Exercise: The output should be all lines of the entries below in which the word "height" occurs.

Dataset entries
====

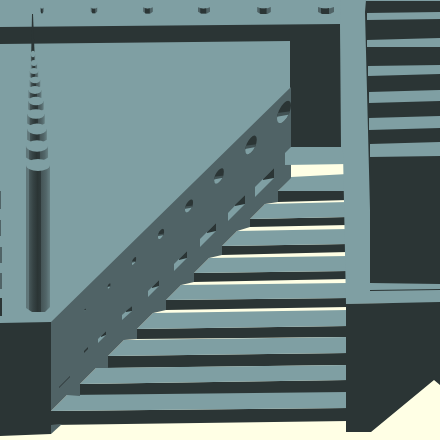
<!DOCTYPE html>
<html lang="en">
<head>
<meta charset="utf-8">
<title>Staircase model</title>
<style>
:root { --light: #7f9fa3; --mid: #506366; --dark: #2b3535; --sky: #ffffe5; }
html, body { margin: 0; height: 100%; overflow: hidden; background: var(--sky); }
svg { display: block; width: 440px; height: 440px; }
.light { fill: var(--light); }
.mid { fill: var(--mid); }
.dark { fill: var(--dark); }
.sky { fill: var(--sky); }
</style>
</head>
<body>
<svg viewBox="0 0 440 440" role="img" aria-label="Rendered staircase with a round column and side walls">
  <defs>
    <linearGradient id="column-shade">
      <stop offset="0" stop-color="#607679"/>
      <stop offset=".12" stop-color="#607679"/>
      <stop offset=".14" stop-color="#465658"/>
      <stop offset=".3" stop-color="#364344"/>
      <stop offset=".48" stop-color="#2b3535"/>
      <stop offset=".62" stop-color="#2f3a3b"/>
      <stop offset=".64" stop-color="#455557"/>
      <stop offset=".84" stop-color="#526669"/>
      <stop offset="1" stop-color="#667f82"/>
    </linearGradient>
    <g id="bolt">
      <path class="mid" d="M-8-3Q0 0 8-3V2L4 4H-4L-8 2Z"/>
      <path class="dark" d="M-5-2Q-1-1 3-2V4H-4L-5 3Z"/>
    </g>
    <clipPath id="hole-outline">
      <ellipse rx="10" ry="10" transform="matrix(.7 -.66 0 .9 0 0)"/>
    </clipPath>
    <g id="hole" clip-path="url(#hole-outline)">
      <rect class="dark" x="-8" y="-12" width="16" height="24"/>
      <path fill="#425254" d="M-8 1L8-1V12H-8Z"/>
      <path class="light" d="M-8 5L8 2V12H-8Z"/>
    </g>
    <g id="ring">
      <path fill="url(#column-shade)" d="M-12 0H12V12Q0 20-12 12Z"/>
      <ellipse class="light" rx="12" ry="6"/>
    </g>
  </defs>

  <g id="rear-wall">
    <rect class="light" width="440" height="323"/>
    <polygon class="dark" points="0,27 340,24 341,148 290,148 290,41 0,44"/>
    <g id="bolts">
      <use href="#bolt" transform="translate(42 10) scale(.2 .8)"/>
      <use href="#bolt" transform="translate(94 10) scale(.4 .8)"/>
      <use href="#bolt" transform="translate(148 10) scale(.6 .9)"/>
      <use href="#bolt" transform="translate(204 10) scale(.75 .9)"/>
      <use href="#bolt" transform="translate(264 10) scale(.85 1)"/>
      <use href="#bolt" transform="translate(326 10) scale(1)"/>
    </g>
  </g>

  <g id="stair-well">
    <polygon class="sky" points="51,424 88,384 285,160 348,160 348,440 51,440"/>
  </g>

  <g id="treads">
    <g class="dark">
      <polygon points="278,191 348,191 348,200 278,202"/>
      <polygon points="250,219 348,217 348,225 250,227"/>
      <polygon points="222,246 348,244 348,252 222,255"/>
      <polygon points="194,273 348,271 348,279 194,282"/>
      <polygon points="166,300 348,298 348,307 166,310"/>
      <polygon points="137,329 348,326 348,337 137,339"/>
      <polygon points="108,356 348,353 348,365 108,368"/>
      <polygon points="80,384 348,380 348,393 80,396"/>
      <polygon points="51,411 348,408 348,421 51,425"/>
    </g>
    <g class="light">
      <polygon points="291,177 348,174 348,191 278,191"/>
      <polygon points="265,204 348,202 348,217 250,219"/>
      <polygon points="237,231 348,229 348,244 222,246"/>
      <polygon points="209,258 348,256 348,271 194,273"/>
      <polygon points="181,285 348,283 348,298 166,300"/>
      <polygon points="153,313 348,310 348,326 137,329"/>
      <polygon points="124,340 348,337 348,353 108,356"/>
      <polygon points="96,368 348,365 348,380 80,384"/>
      <polygon points="67,395 348,392 348,408 51,411"/>
    </g>
  </g>

  <g id="stringer">
    <path class="mid" d="M51 322L291 87V178L278 191V202L265 204L250 219V227L237 231L222 246V255L209 258L194 273V282L181 285L166 300V310L153 313L137 329V339L124 340L108 356V368L96 368L80 384V396L67 395L51 411Z"/>
    <polygon class="light" points="285,153 291,147 348,147 348,164 285,165"/>
    <g id="slot-bases" class="light">
      <polygon points="255,187 274,168 274,178 255,197"/>
      <polygon points="228,213 245,195 245,204 228,221"/>
      <polygon points="200,239 216,223 216,231 200,247"/>
      <polygon points="174,264 187,251 187,258 174,271"/>
      <polygon points="148,291 159,280 159,286 148,297"/>
      <polygon points="122,315 132,306 132,311 122,320"/>
      <polygon points="98,339 106,331 106,335 98,343"/>
    </g>
    <g id="slot-ends" class="dark">
      <polygon points="263,179 274,168 274,178 263,180"/>
      <polygon points="235,205 245,195 245,204 235,206"/>
      <polygon points="207,232 216,223 216,231 207,233"/>
      <polygon points="179,259 187,251 187,258 179,260"/>
      <polygon points="152,287 159,280 159,286 152,288"/>
      <polygon points="126,311 132,306 132,311 126,312"/>
      <polygon points="101,336 106,331 106,335 101,337"/>
      <polygon points="84,351 88,347 88,349 84,353"/>
      <polygon points="59,387 70,376 70,377 59,388"/>
    </g>
    <g id="holes">
      <use href="#hole" transform="translate(284 112)"/>
      <use href="#hole" transform="translate(251 145) scale(.84)"/>
      <use href="#hole" transform="translate(219 176) scale(.7)"/>
      <use href="#hole" transform="translate(189 206) scale(.58)"/>
      <use href="#hole" transform="translate(161 234) scale(.46)"/>
      <use href="#hole" transform="translate(134 261) scale(.34)"/>
      <use href="#hole" transform="translate(109 286) scale(.24)"/>
      <use href="#hole" transform="translate(85 310) scale(.13)"/>
    </g>
  </g>

  <g id="left-block">
    <polygon class="dark" points="0,323 51,322 51,434 0,436"/>
    <polygon class="mid" points="51,425 62,424 51,434"/>
    <g id="edge-marks">
      <path class="mid" d="M0 191h1v18H0zM0 220h1v16H0zM0 247h2v16H0zM0 273h2v16H0z"/>
      <path class="dark" d="M0 298h2v18H0z"/>
    </g>
  </g>

  <g id="column">
    <path class="dark" d="M32 14H33L35 64H31Z"/>
    <use href="#ring" transform="translate(33 54) scale(.18 .55)"/>
    <use href="#ring" transform="translate(34 63) scale(.26 .5)"/>
    <use href="#ring" transform="translate(34 71) scale(.35 .5)"/>
    <use href="#ring" transform="translate(35 80) scale(.44 .55)"/>
    <use href="#ring" transform="translate(35 90) scale(.54 .65)"/>
    <use href="#ring" transform="translate(36 101) scale(.64 .7)"/>
    <use href="#ring" transform="translate(36 114) scale(.73 .8)"/>
    <use href="#ring" transform="translate(37 129) scale(.82 .9)"/>
    <use href="#ring" transform="translate(37 146) scale(.92 .95)"/>
    <path fill="url(#column-shade)" d="M26 165H50V307L45 312H32L26 308Z"/>
    <ellipse class="light" cx="38" cy="165" rx="12" ry="6"/>
  </g>

  <g id="right-flight">
    <polygon class="light" points="340,0 366,0 371,283 440,283 440,303 346,304"/>
    <polygon class="dark" points="365,12 366,0 440,0 440,284 370,283 370,210"/>
    <g class="light">
      <polygon points="366,0 440,0 440,1 366,1"/>
      <polygon points="367,13 440,12 440,19 367,20"/>
      <polygon points="367,40 440,38 440,47 367,47"/>
      <polygon points="368,66 440,65 440,74 368,76"/>
      <polygon points="369,92 440,90 440,101 369,103"/>
      <polygon points="369,118 440,116 440,128 369,130"/>
      <polygon points="370,144 440,142 440,156 370,157"/>
    </g>
    <polygon class="dark" points="370,290 440,289 440,290 370,291"/>
  </g>

  <g id="right-block">
    <polygon class="sky" points="346,304 440,303 440,440 346,440"/>
    <polygon class="dark" points="346,304 440,302 440,385 434,380 371,432 346,432"/>
  </g>
</svg>
</body>
</html>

====

Solution to this problem:
html, body { margin: 0; height: 100%; overflow: hidden; background: var(--sky); }
svg { display: block; width: 440px; height: 440px; }
      <rect class="dark" x="-8" y="-12" width="16" height="24"/>
    <rect class="light" width="440" height="323"/>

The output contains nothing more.